[Supplied entries Boundary: Start]

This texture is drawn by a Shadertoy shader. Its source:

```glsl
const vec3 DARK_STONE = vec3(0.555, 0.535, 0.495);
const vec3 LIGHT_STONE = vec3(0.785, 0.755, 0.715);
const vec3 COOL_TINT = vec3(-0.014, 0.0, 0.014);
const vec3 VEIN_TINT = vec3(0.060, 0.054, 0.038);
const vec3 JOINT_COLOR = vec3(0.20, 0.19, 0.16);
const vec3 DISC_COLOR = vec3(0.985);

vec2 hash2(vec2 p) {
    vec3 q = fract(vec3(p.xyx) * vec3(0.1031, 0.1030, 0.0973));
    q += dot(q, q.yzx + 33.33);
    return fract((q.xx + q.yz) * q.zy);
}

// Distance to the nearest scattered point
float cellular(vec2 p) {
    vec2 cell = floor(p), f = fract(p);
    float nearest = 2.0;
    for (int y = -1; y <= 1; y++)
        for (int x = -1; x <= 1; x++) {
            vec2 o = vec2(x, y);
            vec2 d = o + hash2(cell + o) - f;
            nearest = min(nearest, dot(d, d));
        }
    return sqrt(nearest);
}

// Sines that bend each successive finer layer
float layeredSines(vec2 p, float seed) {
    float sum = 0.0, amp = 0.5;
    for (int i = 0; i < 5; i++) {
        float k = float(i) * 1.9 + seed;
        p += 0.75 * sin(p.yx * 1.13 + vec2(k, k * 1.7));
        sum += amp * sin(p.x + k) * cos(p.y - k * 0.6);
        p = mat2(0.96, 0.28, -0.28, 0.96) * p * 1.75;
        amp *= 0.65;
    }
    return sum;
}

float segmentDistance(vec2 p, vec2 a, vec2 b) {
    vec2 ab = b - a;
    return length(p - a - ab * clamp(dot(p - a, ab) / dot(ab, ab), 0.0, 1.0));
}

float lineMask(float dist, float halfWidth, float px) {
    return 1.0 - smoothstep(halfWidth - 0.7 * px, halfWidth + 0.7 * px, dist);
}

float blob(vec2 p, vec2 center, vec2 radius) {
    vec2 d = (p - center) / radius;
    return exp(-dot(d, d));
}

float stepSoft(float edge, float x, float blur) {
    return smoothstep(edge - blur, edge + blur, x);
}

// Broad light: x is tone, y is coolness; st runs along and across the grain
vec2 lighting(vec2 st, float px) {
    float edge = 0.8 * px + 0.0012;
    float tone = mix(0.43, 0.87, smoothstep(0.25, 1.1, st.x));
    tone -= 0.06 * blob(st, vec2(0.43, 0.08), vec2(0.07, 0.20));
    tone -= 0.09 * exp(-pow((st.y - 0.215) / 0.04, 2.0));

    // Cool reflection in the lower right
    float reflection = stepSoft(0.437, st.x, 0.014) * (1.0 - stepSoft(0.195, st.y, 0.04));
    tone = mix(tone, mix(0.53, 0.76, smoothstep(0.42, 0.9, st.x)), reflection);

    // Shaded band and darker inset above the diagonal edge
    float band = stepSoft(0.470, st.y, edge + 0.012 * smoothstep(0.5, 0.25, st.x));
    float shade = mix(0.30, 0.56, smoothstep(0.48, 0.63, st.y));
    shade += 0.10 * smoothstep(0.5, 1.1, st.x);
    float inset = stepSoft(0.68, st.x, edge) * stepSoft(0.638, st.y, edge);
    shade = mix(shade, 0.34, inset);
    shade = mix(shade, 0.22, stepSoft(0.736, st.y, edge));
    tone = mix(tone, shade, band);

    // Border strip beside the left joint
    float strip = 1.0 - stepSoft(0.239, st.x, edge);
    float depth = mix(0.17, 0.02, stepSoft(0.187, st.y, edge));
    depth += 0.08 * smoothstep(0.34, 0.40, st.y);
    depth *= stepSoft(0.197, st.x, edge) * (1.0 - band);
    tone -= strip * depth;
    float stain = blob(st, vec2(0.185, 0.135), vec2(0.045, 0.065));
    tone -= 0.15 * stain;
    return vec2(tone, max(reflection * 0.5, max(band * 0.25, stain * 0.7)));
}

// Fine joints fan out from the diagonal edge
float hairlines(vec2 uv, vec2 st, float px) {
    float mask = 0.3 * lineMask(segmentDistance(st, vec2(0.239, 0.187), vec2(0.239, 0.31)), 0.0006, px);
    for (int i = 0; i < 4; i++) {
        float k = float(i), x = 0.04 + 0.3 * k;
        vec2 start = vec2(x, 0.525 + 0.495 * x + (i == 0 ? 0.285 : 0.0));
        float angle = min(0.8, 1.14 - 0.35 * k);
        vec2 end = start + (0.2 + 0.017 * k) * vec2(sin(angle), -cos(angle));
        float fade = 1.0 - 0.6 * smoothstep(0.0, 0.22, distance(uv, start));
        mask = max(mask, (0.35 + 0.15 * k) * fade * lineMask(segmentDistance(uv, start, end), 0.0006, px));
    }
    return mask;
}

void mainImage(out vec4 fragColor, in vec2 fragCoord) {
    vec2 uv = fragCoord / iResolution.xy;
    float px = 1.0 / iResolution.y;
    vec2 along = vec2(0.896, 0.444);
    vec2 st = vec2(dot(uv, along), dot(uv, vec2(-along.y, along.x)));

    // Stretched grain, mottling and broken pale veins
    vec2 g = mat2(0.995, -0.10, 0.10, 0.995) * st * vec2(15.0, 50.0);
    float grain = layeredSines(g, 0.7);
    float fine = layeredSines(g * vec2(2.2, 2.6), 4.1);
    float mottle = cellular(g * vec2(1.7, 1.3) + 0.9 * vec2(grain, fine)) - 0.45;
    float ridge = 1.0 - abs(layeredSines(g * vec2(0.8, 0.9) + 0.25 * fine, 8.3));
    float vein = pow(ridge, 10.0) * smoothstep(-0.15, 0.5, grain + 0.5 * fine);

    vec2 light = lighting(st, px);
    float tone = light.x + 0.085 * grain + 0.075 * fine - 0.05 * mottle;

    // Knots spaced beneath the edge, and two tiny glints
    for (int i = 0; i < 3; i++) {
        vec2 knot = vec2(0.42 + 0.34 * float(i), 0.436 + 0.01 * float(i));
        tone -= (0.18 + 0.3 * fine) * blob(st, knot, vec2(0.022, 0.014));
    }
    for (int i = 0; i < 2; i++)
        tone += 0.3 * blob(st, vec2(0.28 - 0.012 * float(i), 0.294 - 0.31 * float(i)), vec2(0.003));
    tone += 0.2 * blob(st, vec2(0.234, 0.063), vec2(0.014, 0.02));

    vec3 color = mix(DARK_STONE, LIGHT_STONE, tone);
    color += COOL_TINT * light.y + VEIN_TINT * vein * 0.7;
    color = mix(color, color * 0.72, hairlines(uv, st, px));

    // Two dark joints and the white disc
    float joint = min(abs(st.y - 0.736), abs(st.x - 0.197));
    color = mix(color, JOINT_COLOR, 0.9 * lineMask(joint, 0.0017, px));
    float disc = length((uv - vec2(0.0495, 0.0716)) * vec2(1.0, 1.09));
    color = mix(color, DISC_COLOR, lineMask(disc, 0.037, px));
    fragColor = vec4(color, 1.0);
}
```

[Supplied entries Boundary: End]

_What you should do_
Return all of the data above exactly, leaving out no line.

_Task answer_
This texture is drawn by a Shadertoy shader. Its source:

```glsl
const vec3 DARK_STONE = vec3(0.555, 0.535, 0.495);
const vec3 LIGHT_STONE = vec3(0.785, 0.755, 0.715);
const vec3 COOL_TINT = vec3(-0.014, 0.0, 0.014);
const vec3 VEIN_TINT = vec3(0.060, 0.054, 0.038);
const vec3 JOINT_COLOR = vec3(0.20, 0.19, 0.16);
const vec3 DISC_COLOR = vec3(0.985);

vec2 hash2(vec2 p) {
    vec3 q = fract(vec3(p.xyx) * vec3(0.1031, 0.1030, 0.0973));
    q += dot(q, q.yzx + 33.33);
    return fract((q.xx + q.yz) * q.zy);
}

// Distance to the nearest scattered point
float cellular(vec2 p) {
    vec2 cell = floor(p), f = fract(p);
    float nearest = 2.0;
    for (int y = -1; y <= 1; y++)
        for (int x = -1; x <= 1; x++) {
            vec2 o = vec2(x, y);
            vec2 d = o + hash2(cell + o) - f;
            nearest = min(nearest, dot(d, d));
        }
    return sqrt(nearest);
}

// Sines that bend each successive finer layer
float layeredSines(vec2 p, float seed) {
    float sum = 0.0, amp = 0.5;
    for (int i = 0; i < 5; i++) {
        float k = float(i) * 1.9 + seed;
        p += 0.75 * sin(p.yx * 1.13 + vec2(k, k * 1.7));
        sum += amp * sin(p.x + k) * cos(p.y - k * 0.6);
        p = mat2(0.96, 0.28, -0.28, 0.96) * p * 1.75;
        amp *= 0.65;
    }
    return sum;
}

float segmentDistance(vec2 p, vec2 a, vec2 b) {
    vec2 ab = b - a;
    return length(p - a - ab * clamp(dot(p - a, ab) / dot(ab, ab), 0.0, 1.0));
}

float lineMask(float dist, float halfWidth, float px) {
    return 1.0 - smoothstep(halfWidth - 0.7 * px, halfWidth + 0.7 * px, dist);
}

float blob(vec2 p, vec2 center, vec2 radius) {
    vec2 d = (p - center) / radius;
    return exp(-dot(d, d));
}

float stepSoft(float edge, float x, float blur) {
    return smoothstep(edge - blur, edge + blur, x);
}

// Broad light: x is tone, y is coolness; st runs along and across the grain
vec2 lighting(vec2 st, float px) {
    float edge = 0.8 * px + 0.0012;
    float tone = mix(0.43, 0.87, smoothstep(0.25, 1.1, st.x));
    tone -= 0.06 * blob(st, vec2(0.43, 0.08), vec2(0.07, 0.20));
    tone -= 0.09 * exp(-pow((st.y - 0.215) / 0.04, 2.0));

    // Cool reflection in the lower right
    float reflection = stepSoft(0.437, st.x, 0.014) * (1.0 - stepSoft(0.195, st.y, 0.04));
    tone = mix(tone, mix(0.53, 0.76, smoothstep(0.42, 0.9, st.x)), reflection);

    // Shaded band and darker inset above the diagonal edge
    float band = stepSoft(0.470, st.y, edge + 0.012 * smoothstep(0.5, 0.25, st.x));
    float shade = mix(0.30, 0.56, smoothstep(0.48, 0.63, st.y));
    shade += 0.10 * smoothstep(0.5, 1.1, st.x);
    float inset = stepSoft(0.68, st.x, edge) * stepSoft(0.638, st.y, edge);
    shade = mix(shade, 0.34, inset);
    shade = mix(shade, 0.22, stepSoft(0.736, st.y, edge));
    tone = mix(tone, shade, band);

    // Border strip beside the left joint
    float strip = 1.0 - stepSoft(0.239, st.x, edge);
    float depth = mix(0.17, 0.02, stepSoft(0.187, st.y, edge));
    depth += 0.08 * smoothstep(0.34, 0.40, st.y);
    depth *= stepSoft(0.197, st.x, edge) * (1.0 - band);
    tone -= strip * depth;
    float stain = blob(st, vec2(0.185, 0.135), vec2(0.045, 0.065));
    tone -= 0.15 * stain;
    return vec2(tone, max(reflection * 0.5, max(band * 0.25, stain * 0.7)));
}

// Fine joints fan out from the diagonal edge
float hairlines(vec2 uv, vec2 st, float px) {
    float mask = 0.3 * lineMask(segmentDistance(st, vec2(0.239, 0.187), vec2(0.239, 0.31)), 0.0006, px);
    for (int i = 0; i < 4; i++) {
        float k = float(i), x = 0.04 + 0.3 * k;
        vec2 start = vec2(x, 0.525 + 0.495 * x + (i == 0 ? 0.285 : 0.0));
        float angle = min(0.8, 1.14 - 0.35 * k);
        vec2 end = start + (0.2 + 0.017 * k) * vec2(sin(angle), -cos(angle));
        float fade = 1.0 - 0.6 * smoothstep(0.0, 0.22, distance(uv, start));
        mask = max(mask, (0.35 + 0.15 * k) * fade * lineMask(segmentDistance(uv, start, end), 0.0006, px));
    }
    return mask;
}

void mainImage(out vec4 fragColor, in vec2 fragCoord) {
    vec2 uv = fragCoord / iResolution.xy;
    float px = 1.0 / iResolution.y;
    vec2 along = vec2(0.896, 0.444);
    vec2 st = vec2(dot(uv, along), dot(uv, vec2(-along.y, along.x)));

    // Stretched grain, mottling and broken pale veins
    vec2 g = mat2(0.995, -0.10, 0.10, 0.995) * st * vec2(15.0, 50.0);
    float grain = layeredSines(g, 0.7);
    float fine = layeredSines(g * vec2(2.2, 2.6), 4.1);
    float mottle = cellular(g * vec2(1.7, 1.3) + 0.9 * vec2(grain, fine)) - 0.45;
    float ridge = 1.0 - abs(layeredSines(g * vec2(0.8, 0.9) + 0.25 * fine, 8.3));
    float vein = pow(ridge, 10.0) * smoothstep(-0.15, 0.5, grain + 0.5 * fine);

    vec2 light = lighting(st, px);
    float tone = light.x + 0.085 * grain + 0.075 * fine - 0.05 * mottle;

    // Knots spaced beneath the edge, and two tiny glints
    for (int i = 0; i < 3; i++) {
        vec2 knot = vec2(0.42 + 0.34 * float(i), 0.436 + 0.01 * float(i));
        tone -= (0.18 + 0.3 * fine) * blob(st, knot, vec2(0.022, 0.014));
    }
    for (int i = 0; i < 2; i++)
        tone += 0.3 * blob(st, vec2(0.28 - 0.012 * float(i), 0.294 - 0.31 * float(i)), vec2(0.003));
    tone += 0.2 * blob(st, vec2(0.234, 0.063), vec2(0.014, 0.02));

    vec3 color = mix(DARK_STONE, LIGHT_STONE, tone);
    color += COOL_TINT * light.y + VEIN_TINT * vein * 0.7;
    color = mix(color, color * 0.72, hairlines(uv, st, px));

    // Two dark joints and the white disc
    float joint = min(abs(st.y - 0.736), abs(st.x - 0.197));
    color = mix(color, JOINT_COLOR, 0.9 * lineMask(joint, 0.0017, px));
    float disc = length((uv - vec2(0.0495, 0.0716)) * vec2(1.0, 1.09));
    color = mix(color, DISC_COLOR, lineMask(disc, 0.037, px));
    fragColor = vec4(color, 1.0);
}
```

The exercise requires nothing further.